____ Input data

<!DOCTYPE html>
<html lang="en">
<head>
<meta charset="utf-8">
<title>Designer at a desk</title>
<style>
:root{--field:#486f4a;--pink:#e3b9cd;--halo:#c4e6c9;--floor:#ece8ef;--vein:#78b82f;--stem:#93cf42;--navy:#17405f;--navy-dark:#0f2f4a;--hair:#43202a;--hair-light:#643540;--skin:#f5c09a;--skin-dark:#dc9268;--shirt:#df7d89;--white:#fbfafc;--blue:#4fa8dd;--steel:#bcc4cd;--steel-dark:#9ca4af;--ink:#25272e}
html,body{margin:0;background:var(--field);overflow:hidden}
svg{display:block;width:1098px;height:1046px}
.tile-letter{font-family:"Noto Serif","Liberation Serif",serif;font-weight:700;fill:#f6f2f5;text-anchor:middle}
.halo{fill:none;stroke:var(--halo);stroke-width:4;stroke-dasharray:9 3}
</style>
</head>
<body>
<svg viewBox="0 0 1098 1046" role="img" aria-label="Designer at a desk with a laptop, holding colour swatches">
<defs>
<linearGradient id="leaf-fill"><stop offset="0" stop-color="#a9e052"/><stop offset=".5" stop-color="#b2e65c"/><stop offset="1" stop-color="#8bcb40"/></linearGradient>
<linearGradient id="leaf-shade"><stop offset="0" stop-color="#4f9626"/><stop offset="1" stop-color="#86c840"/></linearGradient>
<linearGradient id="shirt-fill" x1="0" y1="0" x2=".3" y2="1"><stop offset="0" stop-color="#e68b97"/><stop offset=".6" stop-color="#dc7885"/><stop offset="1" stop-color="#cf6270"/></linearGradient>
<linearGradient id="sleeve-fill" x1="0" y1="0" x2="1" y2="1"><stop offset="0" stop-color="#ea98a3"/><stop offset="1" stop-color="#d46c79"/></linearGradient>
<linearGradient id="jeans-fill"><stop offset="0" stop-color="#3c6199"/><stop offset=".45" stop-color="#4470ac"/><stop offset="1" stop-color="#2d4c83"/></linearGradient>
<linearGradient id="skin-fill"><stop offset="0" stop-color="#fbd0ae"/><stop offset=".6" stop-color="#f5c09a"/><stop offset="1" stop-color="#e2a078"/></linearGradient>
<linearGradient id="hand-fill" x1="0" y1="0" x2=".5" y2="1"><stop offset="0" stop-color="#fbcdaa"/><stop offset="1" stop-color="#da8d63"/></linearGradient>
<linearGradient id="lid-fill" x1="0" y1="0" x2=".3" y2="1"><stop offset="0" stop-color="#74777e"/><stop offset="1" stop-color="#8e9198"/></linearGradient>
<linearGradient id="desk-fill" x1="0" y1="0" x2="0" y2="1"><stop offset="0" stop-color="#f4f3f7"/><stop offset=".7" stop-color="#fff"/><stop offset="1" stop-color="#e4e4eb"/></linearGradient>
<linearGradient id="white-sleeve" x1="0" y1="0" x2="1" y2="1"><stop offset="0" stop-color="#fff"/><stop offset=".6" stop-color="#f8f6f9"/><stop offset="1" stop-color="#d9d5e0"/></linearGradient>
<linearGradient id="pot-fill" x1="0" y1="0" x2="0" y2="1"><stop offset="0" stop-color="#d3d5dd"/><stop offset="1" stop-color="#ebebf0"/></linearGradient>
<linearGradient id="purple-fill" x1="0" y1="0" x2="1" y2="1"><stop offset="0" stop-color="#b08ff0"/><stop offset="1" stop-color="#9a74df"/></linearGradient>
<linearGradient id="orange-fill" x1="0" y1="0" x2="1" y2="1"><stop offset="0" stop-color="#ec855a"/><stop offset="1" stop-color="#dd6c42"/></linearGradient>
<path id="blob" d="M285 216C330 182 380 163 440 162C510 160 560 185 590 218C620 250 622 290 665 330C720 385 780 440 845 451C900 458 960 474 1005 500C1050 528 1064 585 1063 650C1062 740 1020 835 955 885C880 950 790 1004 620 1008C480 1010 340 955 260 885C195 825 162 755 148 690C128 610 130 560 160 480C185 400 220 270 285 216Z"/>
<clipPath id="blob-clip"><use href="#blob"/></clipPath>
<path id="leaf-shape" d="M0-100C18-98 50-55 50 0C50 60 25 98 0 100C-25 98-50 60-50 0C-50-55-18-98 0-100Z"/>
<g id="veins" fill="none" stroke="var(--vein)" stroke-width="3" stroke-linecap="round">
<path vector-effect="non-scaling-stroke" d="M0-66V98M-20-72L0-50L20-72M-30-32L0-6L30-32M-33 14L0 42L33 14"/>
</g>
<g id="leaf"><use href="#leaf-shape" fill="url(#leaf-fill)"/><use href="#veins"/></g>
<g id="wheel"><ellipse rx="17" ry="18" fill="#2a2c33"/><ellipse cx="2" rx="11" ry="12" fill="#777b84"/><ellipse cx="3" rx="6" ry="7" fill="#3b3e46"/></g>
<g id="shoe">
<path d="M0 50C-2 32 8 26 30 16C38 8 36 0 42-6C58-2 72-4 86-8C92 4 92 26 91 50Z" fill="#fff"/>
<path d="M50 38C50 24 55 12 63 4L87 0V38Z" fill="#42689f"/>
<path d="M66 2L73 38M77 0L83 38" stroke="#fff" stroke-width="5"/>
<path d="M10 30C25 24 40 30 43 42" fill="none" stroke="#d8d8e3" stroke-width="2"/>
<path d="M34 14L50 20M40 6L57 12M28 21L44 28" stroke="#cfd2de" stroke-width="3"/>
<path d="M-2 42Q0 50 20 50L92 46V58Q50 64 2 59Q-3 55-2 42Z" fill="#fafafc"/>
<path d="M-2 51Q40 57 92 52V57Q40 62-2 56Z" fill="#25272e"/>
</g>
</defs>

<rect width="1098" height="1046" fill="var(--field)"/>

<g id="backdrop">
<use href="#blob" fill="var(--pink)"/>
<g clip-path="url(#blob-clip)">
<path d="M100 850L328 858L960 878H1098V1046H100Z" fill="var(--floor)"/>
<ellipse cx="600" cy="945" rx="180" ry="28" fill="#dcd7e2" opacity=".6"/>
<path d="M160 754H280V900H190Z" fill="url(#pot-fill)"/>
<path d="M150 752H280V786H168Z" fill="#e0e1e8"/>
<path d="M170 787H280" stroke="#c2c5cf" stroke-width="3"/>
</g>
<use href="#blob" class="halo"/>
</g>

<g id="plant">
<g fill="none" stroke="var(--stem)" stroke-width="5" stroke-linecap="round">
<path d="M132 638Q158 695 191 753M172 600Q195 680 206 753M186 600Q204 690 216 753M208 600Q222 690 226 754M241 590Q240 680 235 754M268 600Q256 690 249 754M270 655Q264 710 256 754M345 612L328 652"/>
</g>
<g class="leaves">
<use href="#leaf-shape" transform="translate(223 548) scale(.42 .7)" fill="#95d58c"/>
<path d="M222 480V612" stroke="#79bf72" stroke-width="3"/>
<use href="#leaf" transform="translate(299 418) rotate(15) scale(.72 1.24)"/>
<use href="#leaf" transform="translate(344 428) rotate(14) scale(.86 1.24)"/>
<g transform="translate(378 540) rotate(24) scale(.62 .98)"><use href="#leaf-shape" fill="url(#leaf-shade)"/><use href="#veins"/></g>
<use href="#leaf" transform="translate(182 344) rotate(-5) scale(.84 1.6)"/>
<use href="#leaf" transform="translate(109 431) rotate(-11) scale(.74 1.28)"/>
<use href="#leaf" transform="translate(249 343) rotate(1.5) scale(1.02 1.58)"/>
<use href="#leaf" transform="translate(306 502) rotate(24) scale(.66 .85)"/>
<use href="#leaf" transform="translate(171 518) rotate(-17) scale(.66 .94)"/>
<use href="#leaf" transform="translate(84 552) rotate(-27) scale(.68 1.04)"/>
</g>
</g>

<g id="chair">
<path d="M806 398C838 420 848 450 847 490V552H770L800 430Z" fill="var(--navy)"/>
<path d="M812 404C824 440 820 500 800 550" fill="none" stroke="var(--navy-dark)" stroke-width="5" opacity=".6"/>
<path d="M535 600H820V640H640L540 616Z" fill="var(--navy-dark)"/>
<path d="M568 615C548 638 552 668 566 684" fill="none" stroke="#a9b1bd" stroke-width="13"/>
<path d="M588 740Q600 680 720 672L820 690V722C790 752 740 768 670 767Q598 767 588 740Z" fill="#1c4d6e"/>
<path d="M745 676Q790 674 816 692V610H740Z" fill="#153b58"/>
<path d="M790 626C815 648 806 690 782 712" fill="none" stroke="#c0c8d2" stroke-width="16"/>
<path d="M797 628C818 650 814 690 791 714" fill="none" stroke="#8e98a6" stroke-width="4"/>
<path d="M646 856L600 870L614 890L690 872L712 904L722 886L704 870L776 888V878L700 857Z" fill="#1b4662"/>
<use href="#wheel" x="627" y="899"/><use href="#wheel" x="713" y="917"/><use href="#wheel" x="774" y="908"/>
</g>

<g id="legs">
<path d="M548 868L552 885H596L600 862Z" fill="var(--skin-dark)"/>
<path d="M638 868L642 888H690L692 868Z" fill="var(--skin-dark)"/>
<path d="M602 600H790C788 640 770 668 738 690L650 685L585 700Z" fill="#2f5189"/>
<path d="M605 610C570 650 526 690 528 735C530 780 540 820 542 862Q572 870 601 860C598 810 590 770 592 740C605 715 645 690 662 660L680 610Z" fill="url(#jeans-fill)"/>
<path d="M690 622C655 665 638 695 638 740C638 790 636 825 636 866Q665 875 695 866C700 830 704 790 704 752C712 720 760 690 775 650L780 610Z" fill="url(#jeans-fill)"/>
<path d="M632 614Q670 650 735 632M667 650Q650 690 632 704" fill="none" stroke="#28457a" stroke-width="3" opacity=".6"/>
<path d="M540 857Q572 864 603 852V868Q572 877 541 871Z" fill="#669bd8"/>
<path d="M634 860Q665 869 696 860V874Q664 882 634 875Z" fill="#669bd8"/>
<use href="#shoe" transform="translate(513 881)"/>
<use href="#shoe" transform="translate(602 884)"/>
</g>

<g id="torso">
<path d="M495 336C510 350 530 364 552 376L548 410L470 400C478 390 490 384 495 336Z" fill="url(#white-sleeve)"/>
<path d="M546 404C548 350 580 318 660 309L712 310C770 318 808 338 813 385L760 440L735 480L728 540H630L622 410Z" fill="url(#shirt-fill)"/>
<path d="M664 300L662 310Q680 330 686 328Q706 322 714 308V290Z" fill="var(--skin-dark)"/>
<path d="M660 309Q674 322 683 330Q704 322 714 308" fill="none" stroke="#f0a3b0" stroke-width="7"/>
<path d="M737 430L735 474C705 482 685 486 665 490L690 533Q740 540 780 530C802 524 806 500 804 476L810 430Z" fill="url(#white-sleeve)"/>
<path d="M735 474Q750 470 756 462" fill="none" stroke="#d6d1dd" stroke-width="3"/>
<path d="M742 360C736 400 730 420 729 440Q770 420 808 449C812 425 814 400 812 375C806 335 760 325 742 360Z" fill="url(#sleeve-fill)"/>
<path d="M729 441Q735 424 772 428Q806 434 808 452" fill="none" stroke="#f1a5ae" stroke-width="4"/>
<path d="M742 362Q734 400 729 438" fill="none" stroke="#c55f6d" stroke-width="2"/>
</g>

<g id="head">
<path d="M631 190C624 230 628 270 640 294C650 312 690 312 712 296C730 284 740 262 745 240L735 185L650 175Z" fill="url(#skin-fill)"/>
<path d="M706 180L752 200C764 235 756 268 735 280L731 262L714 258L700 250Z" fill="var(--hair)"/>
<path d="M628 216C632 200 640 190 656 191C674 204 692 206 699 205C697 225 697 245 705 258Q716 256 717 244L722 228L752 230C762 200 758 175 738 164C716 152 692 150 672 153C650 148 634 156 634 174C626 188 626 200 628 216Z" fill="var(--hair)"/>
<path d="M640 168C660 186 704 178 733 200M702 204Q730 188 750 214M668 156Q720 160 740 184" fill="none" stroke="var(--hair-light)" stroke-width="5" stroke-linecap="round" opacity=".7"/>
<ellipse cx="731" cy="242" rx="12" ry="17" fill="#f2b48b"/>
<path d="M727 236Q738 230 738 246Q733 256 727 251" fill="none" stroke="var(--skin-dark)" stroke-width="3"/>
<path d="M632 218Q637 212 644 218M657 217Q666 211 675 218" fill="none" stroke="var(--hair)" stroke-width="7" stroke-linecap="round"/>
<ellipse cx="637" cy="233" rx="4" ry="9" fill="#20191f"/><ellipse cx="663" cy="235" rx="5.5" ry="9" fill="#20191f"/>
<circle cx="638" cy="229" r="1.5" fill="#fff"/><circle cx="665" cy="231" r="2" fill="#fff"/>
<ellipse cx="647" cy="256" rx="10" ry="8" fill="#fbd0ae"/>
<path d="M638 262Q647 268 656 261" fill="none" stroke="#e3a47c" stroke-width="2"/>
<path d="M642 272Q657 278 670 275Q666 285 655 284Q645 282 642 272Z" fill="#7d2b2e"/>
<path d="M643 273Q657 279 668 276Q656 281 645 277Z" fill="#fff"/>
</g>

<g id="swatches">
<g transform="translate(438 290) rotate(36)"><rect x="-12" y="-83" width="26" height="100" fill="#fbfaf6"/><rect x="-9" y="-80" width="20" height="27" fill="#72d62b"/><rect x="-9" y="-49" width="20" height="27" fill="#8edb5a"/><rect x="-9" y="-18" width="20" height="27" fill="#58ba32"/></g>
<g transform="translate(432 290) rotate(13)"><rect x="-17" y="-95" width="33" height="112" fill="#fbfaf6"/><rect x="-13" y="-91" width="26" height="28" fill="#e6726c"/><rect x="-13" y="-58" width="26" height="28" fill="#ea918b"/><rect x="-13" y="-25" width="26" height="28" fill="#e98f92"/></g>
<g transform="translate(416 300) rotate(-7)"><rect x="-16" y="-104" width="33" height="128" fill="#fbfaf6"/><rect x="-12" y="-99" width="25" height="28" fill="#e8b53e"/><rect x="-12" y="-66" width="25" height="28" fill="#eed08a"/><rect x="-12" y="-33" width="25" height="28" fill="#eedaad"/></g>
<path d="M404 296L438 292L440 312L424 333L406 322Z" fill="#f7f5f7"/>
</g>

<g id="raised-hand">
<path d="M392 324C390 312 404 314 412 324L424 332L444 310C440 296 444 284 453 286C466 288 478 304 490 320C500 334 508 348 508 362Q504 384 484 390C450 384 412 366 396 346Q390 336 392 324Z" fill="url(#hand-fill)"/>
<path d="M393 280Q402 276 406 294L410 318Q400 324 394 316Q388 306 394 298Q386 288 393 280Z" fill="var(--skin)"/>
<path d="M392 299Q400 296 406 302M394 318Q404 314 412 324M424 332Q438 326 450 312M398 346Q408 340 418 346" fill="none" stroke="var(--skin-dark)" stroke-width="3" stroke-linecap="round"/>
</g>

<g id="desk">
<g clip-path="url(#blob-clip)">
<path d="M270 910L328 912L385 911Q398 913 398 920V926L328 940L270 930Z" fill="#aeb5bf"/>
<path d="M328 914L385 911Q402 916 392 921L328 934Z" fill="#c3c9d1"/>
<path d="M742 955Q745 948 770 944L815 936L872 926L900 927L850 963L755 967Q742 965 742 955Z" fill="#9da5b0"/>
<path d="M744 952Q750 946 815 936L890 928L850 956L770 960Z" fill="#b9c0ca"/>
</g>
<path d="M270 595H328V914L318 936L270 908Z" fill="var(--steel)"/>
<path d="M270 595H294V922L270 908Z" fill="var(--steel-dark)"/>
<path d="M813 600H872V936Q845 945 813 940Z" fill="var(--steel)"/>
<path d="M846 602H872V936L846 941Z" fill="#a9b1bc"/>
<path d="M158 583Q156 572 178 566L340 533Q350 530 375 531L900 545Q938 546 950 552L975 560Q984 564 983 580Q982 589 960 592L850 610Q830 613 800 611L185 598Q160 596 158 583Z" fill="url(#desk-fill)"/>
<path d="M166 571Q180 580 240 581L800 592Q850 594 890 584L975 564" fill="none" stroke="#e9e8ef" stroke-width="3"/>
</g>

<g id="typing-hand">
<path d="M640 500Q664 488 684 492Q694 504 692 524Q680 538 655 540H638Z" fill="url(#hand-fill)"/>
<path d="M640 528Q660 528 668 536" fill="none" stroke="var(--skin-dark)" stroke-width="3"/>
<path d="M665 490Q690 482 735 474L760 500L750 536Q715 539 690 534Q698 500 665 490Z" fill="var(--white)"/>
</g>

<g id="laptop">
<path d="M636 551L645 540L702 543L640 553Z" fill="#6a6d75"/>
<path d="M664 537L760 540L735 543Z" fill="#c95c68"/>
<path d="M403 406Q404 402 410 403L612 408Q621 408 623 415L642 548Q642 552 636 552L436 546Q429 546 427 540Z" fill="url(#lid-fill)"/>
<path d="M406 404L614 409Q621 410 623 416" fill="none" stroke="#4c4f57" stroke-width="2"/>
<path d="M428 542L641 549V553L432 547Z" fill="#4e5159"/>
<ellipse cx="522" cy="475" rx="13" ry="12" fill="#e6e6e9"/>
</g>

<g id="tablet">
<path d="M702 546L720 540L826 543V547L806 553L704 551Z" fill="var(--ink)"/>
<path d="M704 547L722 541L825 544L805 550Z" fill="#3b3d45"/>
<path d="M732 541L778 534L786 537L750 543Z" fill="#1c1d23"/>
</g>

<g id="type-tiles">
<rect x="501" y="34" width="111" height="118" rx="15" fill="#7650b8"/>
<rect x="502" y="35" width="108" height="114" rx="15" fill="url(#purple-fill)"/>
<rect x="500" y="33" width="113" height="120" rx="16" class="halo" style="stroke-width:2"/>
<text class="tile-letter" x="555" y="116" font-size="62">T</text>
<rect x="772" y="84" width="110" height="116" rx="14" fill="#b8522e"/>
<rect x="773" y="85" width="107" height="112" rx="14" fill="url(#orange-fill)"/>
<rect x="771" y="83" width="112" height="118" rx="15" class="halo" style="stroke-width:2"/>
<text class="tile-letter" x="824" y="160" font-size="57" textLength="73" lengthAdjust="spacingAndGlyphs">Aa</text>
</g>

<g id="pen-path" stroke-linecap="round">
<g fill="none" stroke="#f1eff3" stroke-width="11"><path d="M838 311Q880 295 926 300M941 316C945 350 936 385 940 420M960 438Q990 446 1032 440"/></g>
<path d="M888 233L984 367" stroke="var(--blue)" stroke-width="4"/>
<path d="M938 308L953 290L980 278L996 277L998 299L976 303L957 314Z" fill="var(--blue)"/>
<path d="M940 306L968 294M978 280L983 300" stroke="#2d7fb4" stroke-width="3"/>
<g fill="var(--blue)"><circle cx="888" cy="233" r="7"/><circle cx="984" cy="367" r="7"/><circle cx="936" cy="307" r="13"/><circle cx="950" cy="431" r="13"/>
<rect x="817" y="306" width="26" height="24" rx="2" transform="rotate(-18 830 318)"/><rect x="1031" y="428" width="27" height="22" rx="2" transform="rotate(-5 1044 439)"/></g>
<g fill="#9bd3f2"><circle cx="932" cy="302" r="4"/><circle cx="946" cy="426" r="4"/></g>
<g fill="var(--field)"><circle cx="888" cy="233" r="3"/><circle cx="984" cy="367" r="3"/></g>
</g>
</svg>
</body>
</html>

________

Problem statement |
Among the lines of the preceding data, which ones hold the word "linecap"? List them.

Solution to this exercise |
<g id="veins" fill="none" stroke="var(--vein)" stroke-width="3" stroke-linecap="round">
<g fill="none" stroke="var(--stem)" stroke-width="5" stroke-linecap="round">
<path d="M640 168C660 186 704 178 733 200M702 204Q730 188 750 214M668 156Q720 160 740 184" fill="none" stroke="var(--hair-light)" stroke-width="5" stroke-linecap="round" opacity=".7"/>
<path d="M632 218Q637 212 644 218M657 217Q666 211 675 218" fill="none" stroke="var(--hair)" stroke-width="7" stroke-linecap="round"/>
<path d="M392 299Q400 296 406 302M394 318Q404 314 412 324M424 332Q438 326 450 312M398 346Q408 340 418 346" fill="none" stroke="var(--skin-dark)" stroke-width="3" stroke-linecap="round"/>
<g id="pen-path" stroke-linecap="round">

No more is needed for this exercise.